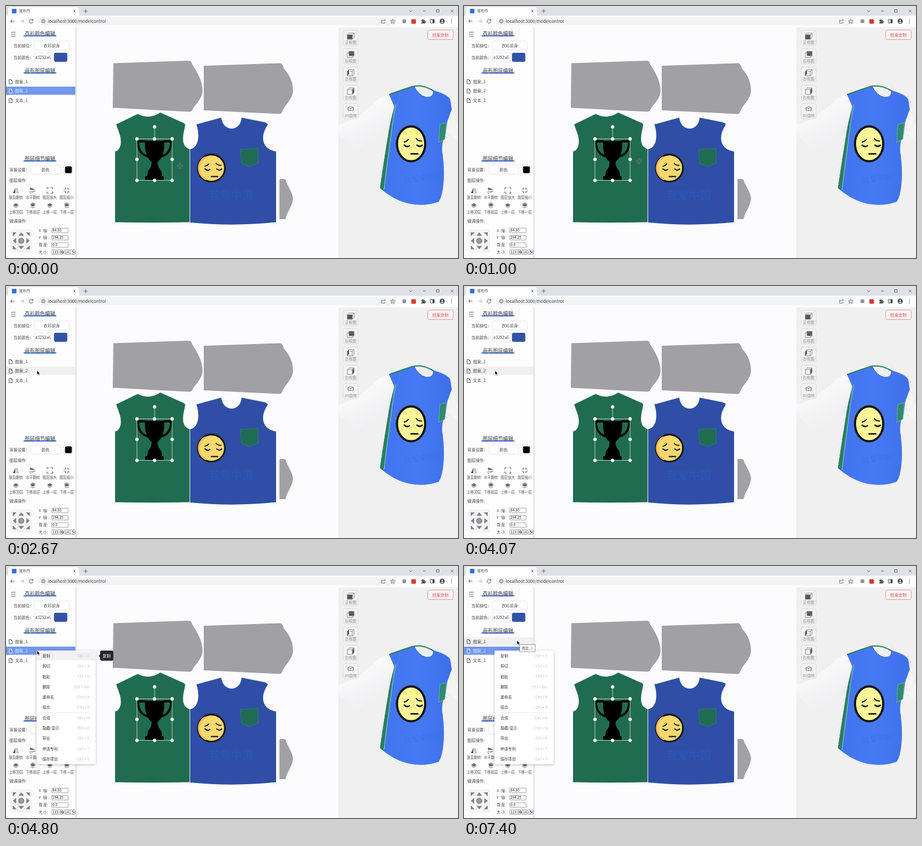
An HTML page that plays this animation: 800 px wide and 447 px high, repeating every 8000 ms.

```html
<!DOCTYPE html>
<html lang="zh">
<head>
<meta charset="utf-8">
<title>Shirt editor</title>
<style>
html, body { margin: 0; width: 100%; height: 100%; overflow: hidden; background: #fcfbfd; }
svg { display: block; width: 100%; height: 100%; }
text { font-family: "Noto Sans CJK SC", "Noto Sans CJK", "Noto Sans", sans-serif; white-space: pre; }
.line { fill: none; stroke: #555; stroke-width: 1; }
.box { fill: #fff; stroke: #dddfe4; stroke-width: .8; }
.grip circle { fill: #fff; stroke: #d5dcd9; stroke-width: .5; }

.timed { animation: 8s step-end infinite; }
#selected { animation-name: selected; }
#hover2 { animation-name: hover2; }
#hover1 { animation-name: hover1; }
#menu { animation-name: menu; }
#menuHover { animation-name: menu-hover; }
#tip { animation: tip 8s linear infinite; }
#title { animation-name: title; }
#pointer { animation: pointer 8s linear infinite; }
#move { animation-name: move; }
#arrow { animation-name: arrow; }

@keyframes selected { 0% { opacity: 1 } 1% { opacity: 0 } 51.6%, 100% { opacity: 1 } }
@keyframes hover2 { 0% { opacity: 0 } 19.5% { opacity: 1 } 51.6%, 100% { opacity: 0 } }
@keyframes hover1 { 0% { opacity: 0 } 85.5%, 100% { opacity: 1 } }
@keyframes menu { 0% { opacity: 0 } 51.6%, 100% { opacity: 1 } }
@keyframes menu-hover { 0% { opacity: 1 } 83.4%, 100% { opacity: 0 } }
@keyframes tip { 0%, 54% { opacity: 0 } 56.5%, 83.4% { opacity: 1 } 85.5%, 100% { opacity: 0 } }
@keyframes title { 0% { opacity: 0 } 92.5%, 100% { opacity: 1 } }
@keyframes move { 0% { opacity: 1 } 16.5%, 100% { opacity: 0 } }
@keyframes arrow { 0% { opacity: 0 } 16.5%, 100% { opacity: 1 } }
@keyframes pointer {
  0%, .9% { transform: translate(308px, 283px) }
  10.9%, 12.4% { transform: translate(310px, 275px); animation-timing-function: ease-in-out }
  20.8%, 24.1% { transform: translate(50px, 151px) }
  26.6%, 31.6% { transform: translate(52px, 151px) }
  33.3%, 83.4% { transform: translate(55px, 150px); animation-timing-function: ease-in-out }
  89.1%, 100% { transform: translate(94px, 132px) }
}
</style>
</head>
<body>
<svg id="stage" viewBox="0 0 800 447" preserveAspectRatio="none"></svg>
<script>
const text = (x, y, s, size = 7.2, fill = '#444', anchor = 'start') =>
  `<text x="${x}" y="${y}" dy=".36em" font-size="${size}" fill="${fill}" text-anchor="${anchor}">${s}</text>`;
const mid = (x, y, s, size, fill) => text(x, y, s, size, fill, 'middle');
const rect = (x, y, w, h, fill, r = 0) =>
  `<rect x="${x}" y="${y}" width="${w}" height="${h}" rx="${r}" fill="${fill}"/>`;
const box = (x, y, w, h, r = 3) => `<rect class="box" x="${x}" y="${y}" width="${w}" height="${h}" rx="${r}"/>`;
const shape = (d, fill, extra = '') => `<path d="${d}" fill="${fill}" ${extra}/>`;
const line = (d, stroke = '#555', w = 1) => `<path class="line" d="${d}" style="stroke:${stroke};stroke-width:${w}"/>`;
const dot = (x, y, r, fill) => `<circle cx="${x}" cy="${y}" r="${r}" fill="${fill}"/>`;
const at = (x, y, body, more = '') => `<g transform="translate(${x} ${y})${more}">${body}</g>`;
const timed = (id, body) => `<g id="${id}" class="timed">${body}</g>`;

function browser() {
  return rect(0, 0, 800, 18, '#dee1e6') + rect(0, 17.5, 800, 20, '#fff') +
    shape('M1 18Q4 18 4 14V6Q4 2 8 2H125Q129 2 129 6V14Q129 18 132 18Z', '#fff') +
    rect(10.5, 5, 8, 8, '#2f6fe0', 1) + text(23, 9, '棠布作', 6.6, '#555') +
    line('M119 7l4 4m0-4l-4 4M137.5 9h7m-3.5-3.5v7', '#555', .9) +
    line('M713.5 7.5l2.8 2.8 2.8-2.8M738 9h5M762 6.5h4.5v4.5h-4.5zM787 6.5l5 5m0-5l-5 5', '#444', .8) +
    line('M15 27H8m3-3-3 3 3 3', '#555') + line('M25 27h7m-3-3 3 3-3 3', '#aaa') +
    line('M47.3 25a3.5 3.5 0 1 0 .6 2.5M47.8 23v2.5h-2.5', '#555') +
    rect(56, 20, 636, 14.5, '#f1f3f4', 7.2) +
    '<circle class="line" cx="66" cy="27" r="3"/>' + line('M66 26.5v2.2M66 25v.7', '#555', .9) +
    text(74, 27, 'localhost:3000/modelcontrol', 7.6, '#444') +
    line('M667 25h-2.5v5.5h6v-2M666.5 28q0-3 4.5-3m-1.5-1.8 2 1.8-2 1.8', '#666', .8) +
    line('M684.5 23.5l1.2 2.5 2.8.3-2.1 1.9.6 2.8-2.5-1.4-2.5 1.4.6-2.8-2.1-1.9 2.8-.3z', '#555', .8) +
    dot(705, 27, 3.6, '#8b9299') + rect(717.5, 23.5, 8, 8, '#d8362f', 1) +
    shape('M735 25h2q-.5-2 1-2t1 2h2.5v2.2q2-.5 2 1t-2 1V31h-6.5v-2q1.8 0 1.8-1t-1.8-1z', '#555') +
    line('M751 24h7v6h-7z', '#444') + rect(755, 24, 3, 6, '#444') +
    dot(772, 27, 4.5, '#3c4650') + dot(772, 25.7, 1.5, '#fff') + shape('M769 30q3-4 6 0z', '#fff') +
    [24, 27, 30].map(y => dot(788.5, y, .8, '#555')).join('');
}

const heading = (y, s) => rect(31, y + 2.5, 58, 2.7, '#5a88ea') + mid(60, y, s, 9, '#3c3c40');

function layer(y, name, fill = '#444') {
  return line(`M5.5 ${y - 3.5}h3.5l2 2v5.5h-5.5zM9 ${y - 3.5}v2h2`, fill, .9) + text(16, y, name, 7.2, fill);
}

function tools() {
  const names = ['垂直翻转', '水平翻转', '图层放大', '图层缩小', '上移顶层', '下移底层', '上移一层', '下移一层'];
  const stack = up => shape('M-5 0 0-3 5 0 0 3z', '#666') +
    (up ? line('M-4 2.5 0 4.7 4 2.5', '#777') : line('M-4-2 0-4 4-2M-4 3 0 5 4 3', '#777'));
  const icons = [
    shape('M-1-5V5H-5z', '#555') + line('M1.5-4 5 4.5H1.5z', '#777', .8),
    shape('M-5-1 5-1-5-5z', '#555') + line('M-5 1.5H4l-9 4z', '#777', .8),
    line('M-5-2v-3h3M2-5h3v3M5 2v3H2M-2 5h-3V2', '#555'),
    line('M-5-2h3v-3M2-5v3h3M5 2H2v3M-2 5V2h-3', '#666'),
    stack(true), stack(false), stack(true), stack(false)
  ];
  return names.map((name, i) => {
    const x = 17.5 + i % 4 * 30, y = i < 4 ? 327 : 353;
    return at(x, y, icons[i]) + mid(x, y + 13, name, 6.3, '#555');
  }).join('');
}

function pad() {
  const gray = '#818186';
  let out = rect(8, 396, 38, 42, '#f5f5f7', 4);
  for (const turn of [0, 90, 180, 270]) {
    const arrows = shape('M-5-9H5L0-15Z', gray) + shape('M-15-15H-8L-15-8Z', gray);
    out += at(27, 416.5, arrows, ` rotate(${turn})`);
  }
  return out + '<circle cx="27" cy="416.5" r="4.5" fill="#9a9a9f" stroke="#818186" stroke-width="1.6"/>';
}

function field(x, y, w, value) {
  return `<rect x="${x}" y="${y - 4}" width="${w}" height="8" rx="1" fill="#fff" stroke="#777" stroke-width=".7"/>` +
    text(x + 1.3, y, value, 6.3, '#222');
}

function sidebar() {
  return rect(0, 37.5, 123, 410, '#fdfdfe') +
    line('M9 46.5h8M9 50h8M9 53.5h8', '#666') +
    heading(49, '衣衫颜色编辑') +
    text(13, 70, '当前部位：') + box(50, 62, 62, 16) + mid(81, 70, '衣衫前身') +
    text(13, 91, '当前颜色：') + box(50, 83, 33, 16) + text(52, 91, '#3252a6', 7) + rect(85, 83, 23.5, 16, '#3252a6', 3) +
    heading(115, '画布图层编辑') +
    timed('hover1', rect(0, 126.5, 123, 15, '#f0f0f2')) +
    timed('hover2', rect(0, 143, 123, 14.5, '#f0f0f2')) +
    layer(134, '图案_1') + layer(150.5, '图案_2') + layer(167.5, '文本_1') +
    timed('selected', rect(0, 143, 123, 14.5, '#7397ec') + layer(150.5, '图案_2', '#e8efff')) +
    heading(271, '图层细节编辑') +
    text(6, 290.5, '背景设置：') + box(44, 282, 53, 16) + mid(70, 290.5, '颜色') +
    box(102, 282.5, 16, 16, 2) + rect(104.5, 284.5, 12, 12, '#000', 2) +
    text(6, 309, '图层操作:') + tools() + text(6, 381.5, '微调操作:') + pad() +
    text(58, 398.5, 'X   轴:', 6.5) + field(81, 398, 29, '84.50') +
    text(58, 411, 'Y   轴:', 6.5) + field(81, 411, 29, '294.25') +
    text(58, 424, '角 度:', 6.5) + field(81, 424, 29, '0.0') +
    text(58, 436.5, '大 小:', 6.5) + field(81, 436.5, 19, '119.00') + text(100, 436.5, 'x', 6) + field(103, 436.5, 20, '141.50') +
    rect(122.7, 37.5, 2.3, 410, '#dfe0e4');
}

const BROWS = 'M-12-3Q-7-4-4-8M8-9Q12-4 18-5';
const EYES = 'M-12 1Q-7 6-2 2M9 1Q14 6 19 1';
const face = w => line(BROWS, '#111', w * .8) + line(EYES, '#111', w) + line('M-1 15H12', '#111', w);

function trophy() {
  const grips = [231.8, 263, 294].flatMap(x => [235.7, 272, 309.3].map(y => [x, y]))
    .filter(([x, y]) => x !== 263 || y !== 272).concat([[263, 214.3]]);
  return shape('M246 239H280C281 256 277 270 268 277Q268 286 275 293L276 301 279 303V308.5H246V303L250 301 251 293Q258 286 258 277C249 270 245 256 246 239Z', '#000') +
    line('M247 240H234C233 255 240 265 253 267M279 240H292C293 255 286 265 273 267', '#000', 3.8) +
    line('M231.8 235.7H294V309.3H231.8ZM263 235.7V214.3', '#dfe9e5', .8) +
    `<g class="grip">${grips.map(([x, y]) => dot(x, y, 2.9)).join('')}</g>`;
}

function pattern() {
  const gray = '#a1a0a4', green = '#206c51';
  return rect(125, 37.5, 463, 410, '#fcfbfd') +
    shape('M190 101.5 323 97Q328 97 329 102C334 112 348 129 348 151C347 166 333 176 330 184Q328 188 323 187.5L189 180.5Z', gray) +
    shape('M350 106 484 101.5Q488 101 490 106Q491 111 495 115C502 123 508 135 508 150C507 166 493 176 489 187Q488 192 483 191.5L350 185Z', gray) +
    shape('M484 307.5Q490 306 495 308C496 317 507 328 508 342C507 356 496 367 495 378H484Z', gray) +
    shape('M195 210 233 191.5Q254 202 273 189L311 206Q318 208 317 212L314 227C312 241 314 250 325 254V383.5Q258 385 193 383.5V258C203 256 205 243 202 230Z', green) +
    shape('M337 210 381 198C384 224 415 224 417 198L457 206Q464 208 463 211C449 232 453 254 478 258V383.5Q403 391.5 326 384V254C340 251 344 232 337 210Z', '#2e4fa5') +
    line('M325.3 254V384', '#cfd9e6', .8) + trophy() +
    '<circle cx="363.5" cy="287.5" r="24" fill="#f8d970" stroke="#17130d" stroke-width="3"/>' +
    line('M353 268A22 22 0 0 0 355 308', '#f2b75a', 3) + dot(369, 264, 1.5, '#17130d') +
    at(363.5, 287.5, face(2.2)) +
    shape('M415 254.5 445.5 252.5 447 278 431.5 285 417 279.5Z', green, 'stroke="#3d7f8c" stroke-width=".9" stroke-dasharray="2 1"') +
    text(359, 336, '我爱中国', 19.5, '#2c57bd');
}

function cube(x, y, side) {
  const sides = { front: 'M-6-2H3V6H-6Z', back: 'M-3-5H6V3H-3Z', left: 'M-6-2-3-5V3L-6 6Z', right: 'M3-2 6-5V3L3 6Z' };
  return at(x, y, shape(sides[side], '#555') + line('M-6-2H3V6H-6ZM-6-2-3-5H6V3L3 6M3-2 6-5', '#777', .8));
}

function viewButtons() {
  const views = [['正视图', 'front'], ['后视图', 'back'], ['左视图', 'left'], ['右视图', 'right'], ['3D旋转']];
  return views.map(([name, side], i) => {
    const y = 43 + i * 32.5;
    const icon = side ? cube(610, y + 10, side) :
      at(610, y + 9, line('M0-4 4-2V2L0 4-4 2V-2ZM-4-2 0 0 4-2M0 0V4M-4-3A6 6 0 0 0-3 5M4-3A6 6 0 0 1 3 5', '#777', .8));
    return `<rect x="597" y="${y}" width="26" height="27" rx="3" fill="#f3f3f4" stroke="#d6d6da" stroke-width=".8"/>` +
      icon + mid(610, y + 22, name, 6.8, '#888');
  }).join('');
}

function model() {
  return rect(588, 37.5, 212, 410, '#f0f0f1') +
    shape('M680 154 661 163C640 186 611 205 588 211V228C602 241 616 250 629 260C646 251 667 219 690 190Z', 'url(#sleeve)') +
    shape('M788 182 800 214V242L779 220Z', '#f4f4f5') +
    shape('M678 157Q700 149 722 142Q742 141 758 150Q780 156 786 165L789 183 781 205 778 228Q771 240 772 258Q777 290 774 318Q772 338 766 347Q745 355 722 352Q690 348 662 323Q668 283 675 238Q680 200 688 180Z', 'url(#cloth)') +
    shape('M688 176Q680 205 675 238Q667 285 662 323L669 327Q674 284 680 240Q684 204 690 172Z', '#26815c') +
    line('M690 174Q684 204 680 240Q674 284 669 326', '#c9dcf0', .8) +
    line('M678 157Q700 149 722 142', '#26815c', 2) +
    shape('M722 142Q742 140 757 151Q756 163 744 162Q730 158 722 142Z', '#efeff1') +
    line('M722 142Q742 140 757 151', '#26815c', 2) + line('M722 142Q730 159 744 162Q756 163 757 151', '#3160d4', 1) +
    shape('M768 210 779 207 777 236 766 242Z', '#2d8b68', 'stroke="#a8d4d0" stroke-width=".7" stroke-dasharray="2 1"') +
    '<ellipse cx="717" cy="244.5" rx="25" ry="31" fill="#fbf698" stroke="#14130f" stroke-width="3.8"/>' +
    at(717, 245, face(2.3), ' scale(1.08 1.15)') +
    at(704, 310, text(0, 0, '我爱中国', 14, '#4071ea'), ' rotate(-8)') +
    viewButtons() +
    '<rect x="746.5" y="42.5" width="45" height="17" rx="3" fill="#fbf4f4" stroke="#e58b8b" stroke-width=".9"/>' +
    mid(769, 51, '结束定制', 7.3, '#dd5757');
}

function menu() {
  const items = [['复制', 'C'], ['剪切', 'X'], ['粘贴', 'V'], ['删除', 'Del'], ['重命名', 'R'], ['组合', 'B'],
    ['合成', 'M'], ['隐藏/显示', 'H'], ['导出', 'E'], ['申请专利', 'T'], ['保存项目', 'S']];
  const rows = items.map(([name, key], i) => {
    const y = 159.5 + i * 18.3;
    return text(64.5, y, name, 6.8, '#333') + text(148, y, 'Ctrl + ' + key, 6.6, '#bfc0c5', 'end');
  }).join('');
  return timed('menu', `<rect x="54" y="150" width="104.5" height="201.5" rx="2" fill="#fff" filter="url(#shadow)"/>` +
    timed('menuHover', rect(54, 151.5, 104.5, 16, '#f1f1f3')) + line('M65 260.2H148', '#e3e3e7', .8) + rows) +
    `<g id="tip">${rect(166.5, 150, 23.5, 18, '#26272b', 3)}${shape('M167 156.5 164 159.5 167 162.5Z', '#26272b')}${mid(178.3, 159.3, '复制', 7.2, '#fff')}</g>` +
    timed('title', `<rect x="98.5" y="139.5" width="27.5" height="12.5" fill="#fff" stroke="#777" stroke-width=".8"/>` + mid(112.2, 145.7, '图案_1', 6, '#555'));
}

function pointer() {
  const cross = 'M-3.5 0H3.5M0-3.5V3.5M-1.5-2.5 0-4 1.5-2.5M-1.5 2.5 0 4 1.5 2.5M-2.5-1.5-4 0-2.5 1.5M2.5-1.5 4 0 2.5 1.5';
  return `<g id="pointer">${timed('move', line(cross, '#ffffff90', 1.7) + line(cross, '#222', .9))}` +
    timed('arrow', shape('M0 0V7.5L1.7 6 3 8.8 4.3 8.2 3 5.5H5.2Z', '#000', 'stroke="#fff" stroke-width=".5"')) + '</g>';
}

const defs = `<defs>
  <filter id="shadow" x="-10%" y="-10%" width="120%" height="120%"><feDropShadow dx="0" dy="1" stdDeviation="2" flood-opacity=".3"/></filter>
  <linearGradient id="sleeve" x1="0" y1="0" x2=".5" y2="1"><stop offset=".4" stop-color="#f8f8f9"/><stop offset="1" stop-color="#eeeef0"/></linearGradient>
  <linearGradient id="cloth"><stop stop-color="#4073ee"/><stop offset=".5" stop-color="#467af5"/><stop offset="1" stop-color="#3d6fe8"/></linearGradient>
</defs>`;

document.getElementById('stage').innerHTML =
  defs + pattern() + model() + sidebar() + browser() + menu() + pointer();
</script>
</body>
</html>
```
------------------------------------------------------------------------
_EXERCISE_. When a line in the records above contains the word "timed", copy it.

_ANSWER TO THIS PROBLEM_.
.timed { animation: 8s step-end infinite; }
const timed = (id, body) => `<g id="${id}" class="timed">${body}</g>`;
    timed('hover1', rect(0, 126.5, 123, 15, '#f0f0f2')) +
    timed('hover2', rect(0, 143, 123, 14.5, '#f0f0f2')) +
    timed('selected', rect(0, 143, 123, 14.5, '#7397ec') + layer(150.5, '图案_2', '#e8efff')) +
  return timed('menu', `<rect x="54" y="150" width="104.5" height="201.5" rx="2" fill="#fff" filter="url(#shadow)"/>` +
    timed('menuHover', rect(54, 151.5, 104.5, 16, '#f1f1f3')) + line('M65 260.2H148', '#e3e3e7', .8) + rows) +
    timed('title', `<rect x="98.5" y="139.5" width="27.5" height="12.5" fill="#fff" stroke="#777" stroke-width=".8"/>` + mid(112.2, 145.7, '图案_1', 6, '#555'));
  return `<g id="pointer">${timed('move', line(cross, '#ffffff90', 1.7) + line(cross, '#222', .9))}` +
    timed('arrow', shape('M0 0V7.5L1.7 6 3 8.8 4.3 8.2 3 5.5H5.2Z', '#000', 'stroke="#fff" stroke-width=".5"')) + '</g>';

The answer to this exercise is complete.